• **AIM OF THE TASK**
Among the entries below, copy every line that carries the word "count".

• **Records drawn from a dataset**
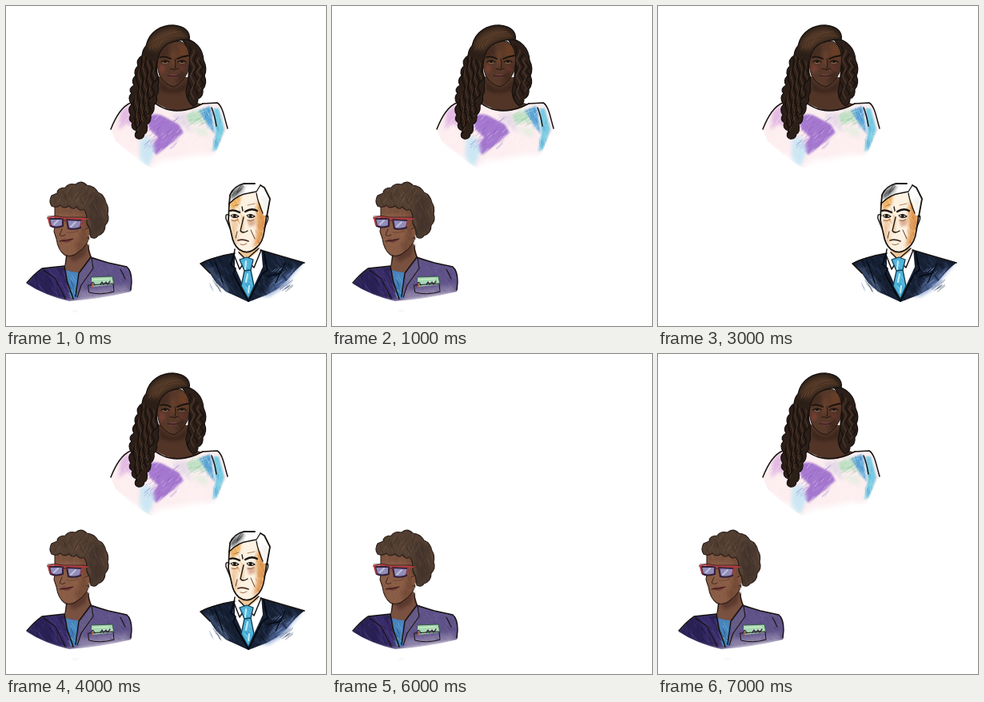
Recreate the animation shown at these times as an HTML page with a canvas. Size 400x400 px, loop 8 s.

```html
<!DOCTYPE html>
<html lang="en">
<head>
<meta charset="utf-8">
<title>Three portraits</title>
<style>
html, body { margin: 0; width: 100%; height: 100%; overflow: hidden; background: #fff; }
canvas { display: block; width: 100vw; height: 100vh; }
</style>
</head>
<body>
<canvas id="stage"></canvas>
<script>
const SIZE = 400, STEP = 1000;
const INK = '#17120f';
// Who is visible during each second: T top, L left, M right.
const SCHEDULE = ['TLM', 'TL', 'T', 'TM', 'TLM', 'LM', 'L', 'TL'];
const ratio = window.devicePixelRatio || 1;
let seed = 7;
let g;

function random() {
  seed = (seed * 16807) % 2147483647;
  return seed / 2147483647;
}
const between = (a, b) => a + (b - a) * random();

function sheet(canvas) {
  canvas.width = canvas.height = SIZE * ratio;
  const context = canvas.getContext('2d');
  context.scale(ratio, ratio);
  context.lineCap = context.lineJoin = 'round';
  return context;
}

function fill(d, color, blur = 0, alpha = 1) {
  g.save();
  g.globalAlpha = alpha;
  if (blur) g.filter = `blur(${blur * ratio}px)`;
  g.fillStyle = color;
  g.fill(new Path2D(d));
  g.restore();
}

function line(d, width = 1, color = INK) {
  g.strokeStyle = color;
  g.lineWidth = width;
  g.stroke(new Path2D(d));
}

function inside(d, draw) {
  g.save();
  g.clip(new Path2D(d));
  draw();
  g.restore();
}

// Pencil texture: short slanted strokes scattered over a box.
function hatch([x, y, w, h], colors, count, dx, dy, alpha = 0.25, width = 1) {
  g.save();
  g.globalAlpha = alpha;
  g.lineWidth = width;
  for (let i = 0; i < count; i++) {
    const px = x + w * random(), py = y + h * random(), k = between(0.5, 1.2);
    g.strokeStyle = colors[i % colors.length];
    g.beginPath();
    g.moveTo(px, py);
    g.lineTo(px + dx * k, py + dy * k);
    g.stroke();
  }
  g.restore();
}

// A lock of hair that waves around a line from top to bottom.
function curl(x0, y0, x1, y1, amp, phase, color, width) {
  g.beginPath();
  for (let i = 0; i <= 40; i++) {
    const u = i / 40;
    const x = x0 + (x1 - x0) * u + amp * Math.sin(u * 19 + phase);
    g.lineTo(x, y0 + (y1 - y0) * u);
  }
  g.strokeStyle = color;
  g.lineWidth = width;
  g.stroke();
}

function drawTop() {
  const shirt = 'M156 121C146 126 138 138 131 154L137 169Q150 181 165 192L180 202Q220 196 262 186Q266 171 277 153C274 139 272 124 264 121L244 122Q216 140 184 117Z';
  inside(shirt, () => {
    fill('M125 110H282V205H125Z', '#fdeef0');
    fill('M143 132L155 123L160 150L150 147L141 155Z', '#dcaee0', 2, .8);
    fill('M177 139Q187 132 197 138L216 148L222 158L206 172L188 186L180 178L190 164L179 154Z', '#9c6bcb', 1.2, .9);
    fill('M168 166L180 163L186 180L178 202H166Z', '#cbe7f3', 2);
    fill('M206 137L224 133L231 158L219 149Z', '#d6cbe2', 2, .6);
    fill('M225 136L243 129L247 147L238 144L229 147Z', '#b3dcbb', 1.5, .85);
    fill('M229 152L250 152L254 165L241 161Z', '#e0eddb', 2, .7);
    fill('M241 131L255 125L259 150L261 160L253 150Z', '#4b9dd4', 1.2, .9);
    fill('M259 128L266 128L273 154L264 180L258 182L262 158Z', '#6cc6e0', 1.3, .9);
    hatch([178, 138, 40, 38], ['#8350b9', '#bd9ae0'], 75, -7, 6, .3);
    hatch([226, 131, 20, 20], ['#8fc99e', '#e4f2e4'], 35, 7, -3, .4);
    hatch([244, 127, 13, 24], ['#2b78c0', '#9bd6ea'], 22, 3, 8, .35);
    hatch([259, 135, 10, 38], ['#2f8fc8', '#a5e2ec'], 22, 1, 9, .35);
    hatch([137, 128, 125, 60], ['#fff', '#fae0e8'], 80, -5, 6, .4);
  });
  // The lower edge melts into the paper.
  fill('M120 160Q145 181 166 190L177 205L192 193L219 190L240 185L259 187L286 154V220H120Z', '#fff', 4);

  fill('M186 88L228 89L226 108Q232 119 245 123Q214 142 181 117Q187 109 187 100Z', '#523527');
  fill('M191 91Q208 116 227 91L226 104Q210 113 193 105Z', '#2f1e18', 2, .65);
  line('M181 117Q207 142 246 122', 1.6);

  const back = 'M219 40C237 42 246 53 247 68Q252 78 248 87Q252 97 246 104Q247 113 240 116Q240 123 234 125Q226 119 225 107Q229 90 229 66Q228 52 219 40Z';
  fill(back, '#2c1f19');
  inside(back, () => {
    for (let i = 0; i < 5; i++) curl(229 + i * 4, 50 + i * 5, 229 + i * 4, 121 - i * 5, 2, i, i % 2 ? '#4a3427' : '#1a120e', 1.6);
  });
  line(back, 1.3);

  const face = 'M189 61C191 47 207 41 220 45C231 52 231 69 227 83Q221 96 210 101Q199 99 192 87Q188 76 189 61Z';
  fill(face, '#573829');
  inside(face, () => {
    fill('M217 46L230 51L226 66L214 66Z', '#6d4026', 2, .8);
    fill('M220 74L228 72L222 92L212 99Z', '#38241c', 2, .7);
    fill('M188 50L204 47L204 62L190 66Z', '#3f281e', 2, .7);
    fill('M190 74L198 74L199 81L193 84Z', '#94473f', 2, .6);
    fill('M219 75L226 74L223 82L217 81Z', '#863f39', 2, .6);
    fill('M207 56L212 56L211 74L206 75Z', '#74492f', 2, .7);
    hatch([190, 47, 38, 50], ['#332018', '#76503a'], 75, 2, 3, .24, .8);
  });
  line(face, .9);
  line('M193 64Q199 62 206 66M214 66Q220 63 228 62', 1.8);
  for (const x of [199, 220]) {
    line(`M${x - 5} 70Q${x} 66 ${x + 5} 70`, 1.2);
    line(`M${x - 3} 71Q${x} 72 ${x + 3} 71`, .7, '#a58a76');
    fill(`M${x - 1.5} 68h3v3h-3Z`, INK);
  }
  line('M211 66Q213 74 211 78M205 79Q208 77 210 80L215 78', 1, '#211410');
  fill('M202 87Q206 84 209 86Q212 84 216 87Q209 92 202 87Z', '#704040');
  line('M202 87Q209 89 216 87', 1, '#231011');

  const hair = 'M229 42Q214 42 203 47Q193 52 191 63Q187 74 189 84Q192 92 190 100Q192 107 188 112Q190 120 185 124Q186 132 181 136Q182 145 176 148Q178 158 173 160Q172 167 165 166Q159 164 163 156Q155 153 158 146Q152 142 156 136Q151 129 157 123Q151 115 157 109Q152 104 160 99Q156 93 162 87Q159 80 165 75Q162 67 170 62Q171 54 175 50C179 31 195 24 209 24C224 25 231 33 229 42Z';
  fill(hair, '#2c1f18');
  inside(hair, () => {
    fill('M176 52C182 34 197 28 212 28L228 39Q200 40 190 56Z', '#5a3f2b', 3, .9);
    for (let i = 0; i < 11; i++) {
      curl(168 + i * 2.3, 62 + i, 157 + i * 2, 165 - i * 3, 2.6, i * .9, i % 2 ? '#4d3628' : '#18110e', i % 2 ? 1.1 : 1.8);
    }
    for (let i = 0; i < 8; i++) line(`M${177 + i * 2} ${56 - i}Q${183 + i * 2} ${36 - i / 2} ${226 - i} ${39 - i}`, .7, i % 2 ? '#6b4a33' : '#35241a');
  });
  line(hair, 1.3);
  line('M156 121C146 125 138 136 131 154M246 122L264 121C271 125 273 140 277 153M257 127Q261 137 263 150', 1.5);
}

function drawLeft() {
  const jacket = 'M72 325L45 328Q35 335 26 347Q47 361 79 369Q119 366 156 357L157 340Q156 329 151 326L127 321L106 313L91 333Z';
  inside(jacket, () => {
    fill('M20 310H160V375H20Z', '#5f5288');
    fill('M24 347L41 328L74 325L77 368L39 363Z', '#292154', 2);
    fill('M50 327L67 330L82 365L61 359Z', '#3f3272', 2, .75);
    fill('M91 333L108 315L107 335L93 360Z', '#665a86', 1);
    fill('M90 356L154 349L153 365L88 371Z', '#a095b4', 3, .7);
    hatch([28, 325, 50, 39], ['#151338', '#5c4b98'], 90, 4, 7, .35);
    hatch([91, 318, 62, 46], ['#3f2f68', '#9188ad', '#5a6aa8'], 180, 3, 3, .35, .8);
  });
  fill('M20 349Q50 365 79 370L93 368L158 358V384H20Z', '#fff', 2);
  fill('M83 381h7v1h-7Z', '#bbb7bd', 1, .35);

  fill('M75 301L102 297L107 314L92 334L74 330Z', '#7a5140');
  fill('M77 311L103 296L99 312L84 320Z', '#4a2c22', 2, .65);
  fill('M75 330Q82 333 91 333L89 365L81 365Z', '#4784bd');
  hatch([78, 335, 9, 25], ['#235788', '#80bbdc'], 24, 3, 6, .5);

  const face = 'M61 247Q81 241 103 253L105 286Q102 300 90 308Q81 315 73 311Q65 305 63 291L60 282L61 275Z';
  fill(face, '#8a5d46');
  inside(face, () => {
    fill('M94 253L106 254L105 295L91 310L86 302Q97 287 94 253Z', '#6d4632', 3, .75);
    fill('M61 246H98L101 260H60Z', '#6b4936', 2, .5);
    hatch([61, 251, 41, 56], ['#a27256', '#5f3e2e'], 75, 2, 4, .25);
  });
  line(face, 1.1, '#2e1d17');
  fill('M99 277Q106 274 108 281Q106 288 101 290Z', '#80553f');
  line('M99 279Q106 274 108 281Q106 288 101 290', 1, '#33211a');
  line('M104 287Q106 292 103 293', 1.3, '#d6ccc9');
  line('M70 279L67 286Q70 289 74 286', 1, '#3d241b');
  line('M76 283Q85 284 90 281', .7, '#5f3e2f');
  fill('M68 293Q72 290 75 292Q79 290 83 292Q76 299 68 293Z', '#733c38');
  line('M67 294Q75 294 84 291', 1, '#2b1615');
  line('M76 312L73 329M103 299Q103 309 107 315', 1.2);

  const hair = 'M57 250Q53 244 57 237L64 234Q64 227 74 227Q78 221 87 223Q94 217 101 224Q111 225 115 233Q123 236 125 246Q129 252 127 260Q130 268 124 274Q124 284 115 287Q112 292 106 289L104 277Q100 273 101 266Q101 258 97 254Q92 257 88 251Q84 256 79 250Q72 254 68 249Q63 253 57 250Z';
  fill(hair, '#523f32');
  inside(hair, () => {
    fill('M103 232L118 240L124 278L109 288L104 260Z', '#3f312a', 3, .75);
    hatch([56, 222, 70, 60], ['#735a49', '#31251f', '#604b3d'], 175, 3, 9, .3);
    hatch([66, 224, 47, 18], ['#7e624f', '#3b2c24'], 40, -5, 9, .3);
  });
  line(hair, 1.2, '#2a1e19');

  for (const d of ['M54 266L71 266L71 275Q62 278 56 275Z', 'M76 267L95 268L93 277Q85 280 78 278Z']) {
    fill(d, '#938cb8');
    line(d, 2.1, '#33203a');
  }
  line('M60 273L65 268M81 276L87 270', 1.8, '#bfc2df');
  line('M52 265Q62 262 72 265L96 266L102 266M53 266L55 274M95 268L94 275', 1.9, '#b23b3c');
  line('M72 268L76 268', 1.6, '#6d2733');
  line('M52 263Q62 261 72 264L96 264L102 265', .7, '#2a1820');

  line('M26 346Q35 335 45 328L73 325L76 343L84 366M106 314L91 334L87 363M108 315L128 321L151 326Q157 331 157 345L156 355', 1.5);
  line('M107 315L109 328L94 349L89 364M47 330L62 341L74 366M143 329L149 341', 1.1);
  fill('M107 339L133 338L135 348L107 351Z', '#a6d8b2');
  line('M107 339L133 338L135 348', .9, '#325542');
  line('M103 349L134 347L135 357Q118 362 104 358Z', 1);
  line('M109 342L129 341M118 345L132 344', 1.2, '#d6edcb');
  line('M106 349Q108 342 111 349M118 348L120 345L122 348L125 345L127 348L130 344', 1.4, '#332c42');
  line('M108 351L109 347', 2, '#a66251');
}

function drawRight() {
  const suit = 'M243 322Q250 315 286 309L303 335L318 305Q345 313 373 321Q362 329 352 342L340 353L326 361L303 370L288 363L275 357L262 345L255 334Z';
  fill('M345 323L370 323L357 338L350 350L329 363L318 363Z', '#7f9bcd', 2, .7);
  fill(suit, '#162033');
  inside(suit, () => {
    fill('M336 343L366 325L352 354L318 369Z', '#5a73a9', 3, .8);
    fill('M248 326L258 324L283 358L266 355Z', '#4d6288', 3, .65);
    hatch([246, 313, 119, 52], ['#060d17', '#33476f', '#1f2c46'], 200, 5, 7, .45, 1.2);
    hatch([328, 330, 33, 31], ['#93acd6', '#2c4a82'], 45, 7, -6, .5);
  });
  hatch([254, 338, 22, 12], ['#263653', '#7c91b7'], 16, 5, 9, .5);
  hatch([328, 347, 24, 10], ['#263653', '#7c91b7'], 18, 8, -6, .5);
  fill('M286 304L319 303L321 326L303 365L286 326Z', '#fff');
  fill('M289 295L316 292L315 307L302 317L291 309Z', '#f0c796');

  const face = 'M279 246Q284 236 296 234L316 234Q326 247 326 261L323 281Q321 296 313 302Q302 312 291 304Q284 298 282 286L278 268Z';
  fill(face, '#fdf2e2');
  inside(face, () => {
    fill('M279 243L294 236L292 248L282 257Z', '#e9a44a', 1.6, .85);
    fill('M315 243L327 252L325 276L319 296L309 303L314 283L313 264Z', '#d98a3f', 2, .85);
    fill('M281 266L290 266L288 279L291 298L284 292Z', '#e8b079', 2, .65);
    fill('M301 267L312 266L311 274L304 276Z', '#d39a78', 1.5, .75);
    fill('M294 262L298 262L297 283L293 285Z', '#e8b67f', 1.3, .6);
    hatch([310, 245, 15, 52], ['#c4682c', '#f3c27c'], 40, 2, 6, .4);
    hatch([281, 240, 12, 55], ['#d98d43', '#fff0d8'], 30, 2, 6, .35);
  });
  line('M279 246L278 268L282 286Q284 298 291 304Q302 312 313 302Q321 296 323 281L326 261', 1.7);

  const hair = 'M279 247L280 236Q285 225 297 222L312 222L323 227L330 240L327 261L322 262L318 247L313 234Q294 231 279 247Z';
  fill(hair, '#fff');
  inside(hair, () => {
    fill('M279 240L285 229L299 223L294 232L284 241Z', '#3a3d40', 2, .8);
    fill('M319 238L329 240L326 260L321 256Z', '#ebe9e5', 2, .6);
    hatch([282, 225, 13, 13], ['#171a1e', '#a8aaab'], 25, 5, -7, .4);
  });
  line('M279 248L280 236Q285 225 297 222L311 222M318 224L323 227L330 241L326 263', 1.8);
  line('M279 247Q291 235 303 234L313 232L318 224M313 234Q315 246 321 259', 1.3);

  line('M279 262Q274 258 275 266L280 278M325 263Q329 260 327 268L323 278', 1.4);
  line('M280 256Q285 254 292 258M299 257Q307 252 314 256', 2.3);
  for (const x of [286, 306]) {
    line(`M${x - 5} 262Q${x} 259 ${x + 5} 263Q${x} 266 ${x - 4} 263`, 1.1);
    fill(`M${x - 2} 260h3.5v4h-3.5Z`, '#211c19');
    line(`M${x - 4} 268Q${x} 270 ${x + 4} 267`, .9, '#84593c');
  }
  line('M295 251L296 256M297 264L293 281Q296 285 302 281', 1.3);
  line('M289 282L287 290M306 280L311 291', 1, '#5b3a27');
  line('M290 293Q296 291 303 294', 1.8, '#4d2d25');
  line('M293 298Q297 300 301 297', 1, '#a56b48');
  line('M285 250L291 248M302 249L311 247', .8, '#9c693e');

  line('M286 304L285 311L292 329L300 317L310 327L319 305M300 317L291 308M300 317L316 303', 1.5);
  fill('M292 317L301 314L309 317L306 330L310 350L303 366L294 350L298 331Z', '#4fb3da');
  hatch([297, 319, 8, 32], ['#1a86b7', '#8fdbec'], 24, 3, 4, .45);
  line('M300 319L299 329M302 335L300 345M304 350L303 358', 2, '#c6edf5');
  line('M292 317L301 314L309 317L306 330L298 331ZM298 331L294 350L303 366L310 350L306 330', 1.3, '#123d50');
  line('M286 309Q262 313 243 322L255 334M318 305Q345 313 373 321', 1.6);
  line('M285 310L281 323L287 328L284 335L303 369L320 335L327 330L322 307', 1.6, '#03070d');
  line('M262 321L271 345M349 321L337 346M327 338L343 334', 1.3, '#050b14');
}

const portraits = {};
for (const [key, draw] of [['T', drawTop], ['L', drawLeft], ['M', drawRight]]) {
  portraits[key] = document.createElement('canvas');
  g = sheet(portraits[key]);
  draw();
}

const stage = sheet(document.getElementById('stage'));

function render() {
  const visible = SCHEDULE[Math.floor(performance.now() / STEP) % SCHEDULE.length];
  stage.filter = 'none';
  stage.fillStyle = '#fff';
  stage.fillRect(0, 0, SIZE, SIZE);
  // The full group is crisp; partial groups look slightly softer.
  if (visible.length < 3) stage.filter = `blur(${0.4 * ratio}px)`;
  for (const key of visible) stage.drawImage(portraits[key], 0, 0, SIZE, SIZE);
  requestAnimationFrame(render);
}
render();
</script>
</body>
</html>
```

• **SOLUTION TO THE PROBLEM**
function hatch([x, y, w, h], colors, count, dx, dy, alpha = 0.25, width = 1) {
  for (let i = 0; i < count; i++) {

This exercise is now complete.